Another variable to consider in breast implant surgery is the reconstruction mammoplasty in women diagnosed and treated for breast cancer. In this context, Ranieri et al. (12) conducted a cross-sectional study, published in 2021, with the objective of to examine the long-termrepercussions of mammoplasty on the mental well-being of women. They included 44 women and their findings emphasize the need to provide psychological support to those who have underwent breast augmentation and reconstruction surgery. Additionally, this study infers the necessity for personalized psychological interventions to increase the emotional adaptation process and mental well-being (12).

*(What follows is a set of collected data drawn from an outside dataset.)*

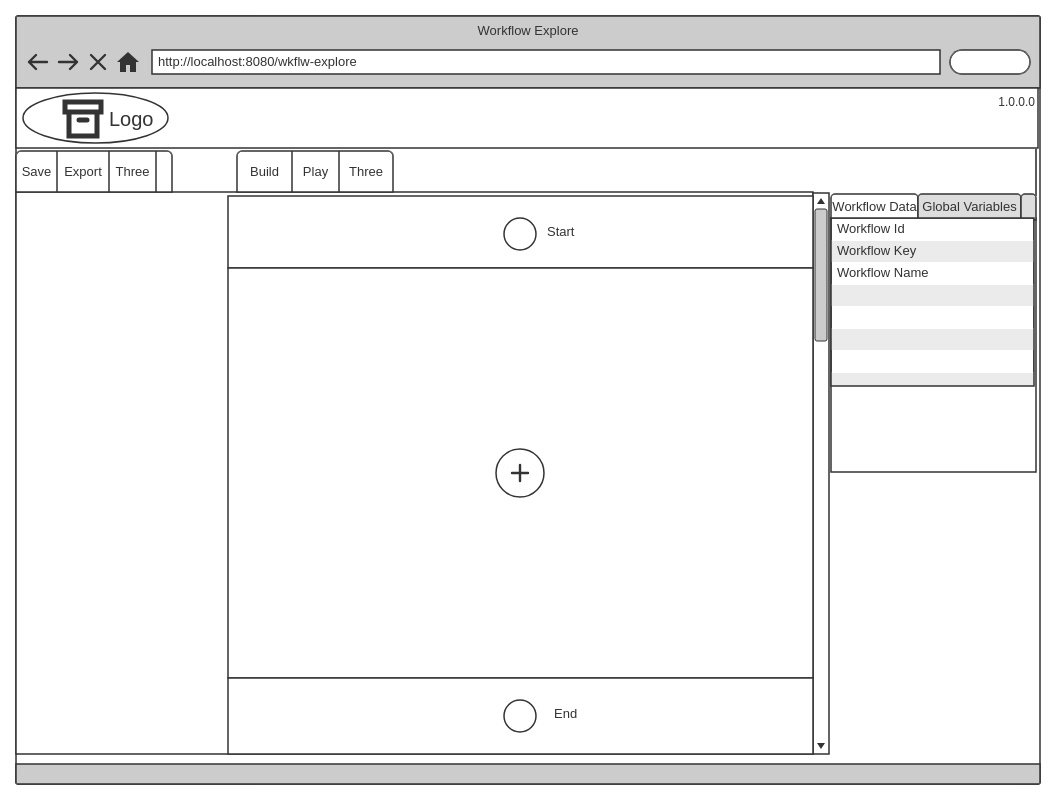
<!DOCTYPE html>
<html lang="en">
<head>
<meta charset="utf-8">
<title>Workflow Explore</title>
<style>
:root {
  --ink: #333;
  --paper: #fff;
  --chrome: #ccc;
  --tab: #ddd;
  --stripe: #ebebeb;
}
* { box-sizing: border-box; margin: 0; padding: 0; }
html, body { width: 1056px; height: 800px; overflow: hidden; background: var(--paper); }
body { position: relative; font: 13px/20px "Liberation Sans", Arial, sans-serif; color: var(--ink); }
ul { list-style: none; }
svg { display: block; fill: none; stroke: var(--ink); stroke-width: 1.5; }
.outlined { background: var(--paper); box-shadow: 0 0 0 .75px var(--ink), inset 0 0 0 .75px var(--ink); }

.window { position: absolute; left: 16px; top: 16px; width: 1024px; height: 768px; border-radius: 2px; display: flex; flex-direction: column; }

.browser-bar { height: 72px; background: var(--chrome); border-radius: 2px 2px 0 0; }
.browser-bar h1 { font-size: 13px; font-weight: 400; line-height: 30px; height: 34px; text-align: center; }
.navigation { display: flex; height: 24px; padding: 0 10px; }
.navigation svg { width: 126px; height: 24px; }
.address { width: 788px; padding: 0 6px; line-height: 23px; }
.search { width: 80px; margin-left: 10px; border-radius: 12px; }

.app-header { position: relative; width: 1022px; height: 60px; flex: none; display: flex; justify-content: space-between; }
.brand { position: relative; width: 160px; }
.brand span { position: absolute; left: 93px; top: 19px; font-size: 20px; line-height: 24px; }
.version { font-size: 12px; line-height: 28px; padding-right: 3px; }

.toolbar { position: relative; width: 1020px; height: 44px; padding-top: 3px; display: flex; gap: 65px; flex: none; }
.toolbar::after { content: ""; position: absolute; right: -1px; top: 0; width: 2px; height: 48px; background: #5a5a5a; }
.button-group { display: flex; height: 41px; border-radius: 5px 5px 0 0; }
.button-group li { line-height: 41px; text-align: center; }
.button-group li + li { box-shadow: -.75px 0 0 var(--ink), inset .75px 0 0 var(--ink); }
.file-actions { grid-template-columns: 41px 52px 47px 16px; display: grid; }
.run-actions { grid-template-columns: 55px 47px 54px; display: grid; }

.workspace { height: 562px; flex: none; display: grid; grid-template-columns: 797px 16px 205px; }
.editor { display: grid; grid-template-columns: 212px 585px; padding-top: 4px; }
.flow { grid-column: 2; display: grid; grid-template-rows: 72px 410px 76px; }
.step { position: relative; }
.step svg { position: absolute; left: 0; top: 0; width: 585px; height: 100%; }
.step span { position: absolute; top: 26px; }
.step-start span { left: 319px; }
.step-end span { left: 326px; }

.scrollbar { margin-top: 1px; }
.scrollbar svg { width: 16px; height: 561px; }

.inspector { padding-top: 2px; margin-left: 2px; width: 205px; }
.tabs { display: grid; grid-template-columns: 87px 103px 15px; height: 24px; }
.tabs li { line-height: 26px; text-align: center; white-space: nowrap; border-radius: 4px 4px 0 0; background: var(--tab); }
.tabs .current { background: var(--paper); }
.inspector-body { height: 254px; }
.field-list { position: relative; width: 203px; height: 168px; overflow: hidden; }
.field-list::after { content: ""; position: absolute; inset: 0; box-shadow: inset 0 0 0 .75px var(--ink); }
.field-list li { height: 22px; line-height: 22px; padding-left: 6px; }
.field-list li:nth-child(even) { background: var(--stripe); border-top: 1px solid var(--paper); line-height: 20px; }

.status-bar { height: 20px; margin-top: auto; background: var(--chrome); border-radius: 0 0 2px 2px; }
</style>
</head>
<body>
<main class="window outlined">
  <header class="browser-bar outlined" style="background: var(--chrome)">
    <h1>Workflow Explore</h1>
    <nav class="navigation">
      <svg viewBox="26 50 126 24" aria-hidden="true">
        <g stroke-width="2.4" stroke-linecap="round" stroke-linejoin="round">
          <path d="M36 55L29 62L36 69M29 62H47"/>
          <path d="M70 55L77 62L70 69M77 62H59"/>
          <path d="M91 55L105 69M105 55L91 69"/>
        </g>
        <path fill="var(--ink)" stroke="none" d="M128 52L139 62H136V72H130V65H126V72H120V62H117Z"/>
      </svg>
      <div class="address outlined">http://localhost:8080/wkflw-explore</div>
      <div class="search outlined"></div>
    </nav>
  </header>

  <section class="app-header outlined">
    <div class="brand">
      <svg width="160" height="60" viewBox="16 88 160 60" aria-hidden="true">
        <ellipse cx="95.5" cy="118" rx="72.5" ry="25"/>
        <g stroke-width="5">
          <rect x="65" y="102" width="36" height="10"/>
          <path d="M69 112V136H97V112"/>
          <path d="M79 120H87" stroke-linecap="round"/>
        </g>
      </svg>
      <span>Logo</span>
    </div>
    <p class="version">1.0.0.0</p>
  </section>

  <nav class="toolbar">
    <ul class="button-group file-actions outlined">
      <li>Save</li><li>Export</li><li>Three</li><li></li>
    </ul>
    <ul class="button-group run-actions outlined">
      <li>Build</li><li>Play</li><li>Three</li>
    </ul>
  </nav>

  <div class="workspace">
    <section class="editor outlined">
      <div class="flow">
        <div class="step step-start outlined">
          <svg><circle cx="292" cy="38" r="16"/></svg>
          <span>Start</span>
        </div>
        <div class="step step-add outlined">
          <svg><circle cx="292" cy="205" r="24"/><path stroke-width="2.4" stroke-linecap="round" d="M284 205H300M292 197V213"/></svg>
        </div>
        <div class="step step-end outlined">
          <svg><circle cx="292" cy="38" r="16"/></svg>
          <span>End</span>
        </div>
      </div>
    </section>

    <div class="scrollbar outlined">
      <svg viewBox="0 0 16 561" aria-hidden="true">
        <path fill="var(--ink)" stroke="none" d="M4 11L8 5L12 11ZM4 550H12L8 556Z"/>
        <rect x="2" y="16" width="12" height="132" rx="2" fill="var(--chrome)" stroke-width="1"/>
      </svg>
    </div>

    <aside class="inspector">
      <ul class="tabs">
        <li class="outlined current">Workflow Data</li>
        <li class="outlined" style="background: var(--tab)">Global Variables</li>
        <li class="outlined" style="background: var(--tab)"></li>
      </ul>
      <div class="inspector-body outlined">
        <ul class="field-list outlined">
          <li>Workflow Id</li>
          <li>Workflow Key</li>
          <li>Workflow Name</li>
          <li></li><li></li><li></li><li></li><li></li>
        </ul>
      </div>
    </aside>
  </div>

  <footer class="status-bar outlined" style="background: var(--chrome)"></footer>
</main>
</body>
</html>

Regarding patient related outcome measures (PROM), Williams et al. (13) performed a systematic review, published in 2019, aimed to assess the available literature for validated PROM in breast augmentation mammoplasty. They concluded that bilateral augmentation mammoplasty has been demonstrated to give an increment in patient reported outcomes in domains of satisfaction with breasts and psychological well-being. Nevertheless, there is some decrease in physical well-being following this surgical intervention (13). Finally, it is necessary to highlight breastfeeding concerns in women with breast augmentation surgery. In this scenario, Jewell et al. (14) conducted an observational study in order to compare lactation outcomes and concluded that women who gave birth after breast augmentation with silicone or saline implants, most were able to breast-feed their infants without complications. Lactation complications were comparable between the silicone and saline groups, and the incidence was similar to reports in the general population of women who breast-feed (14).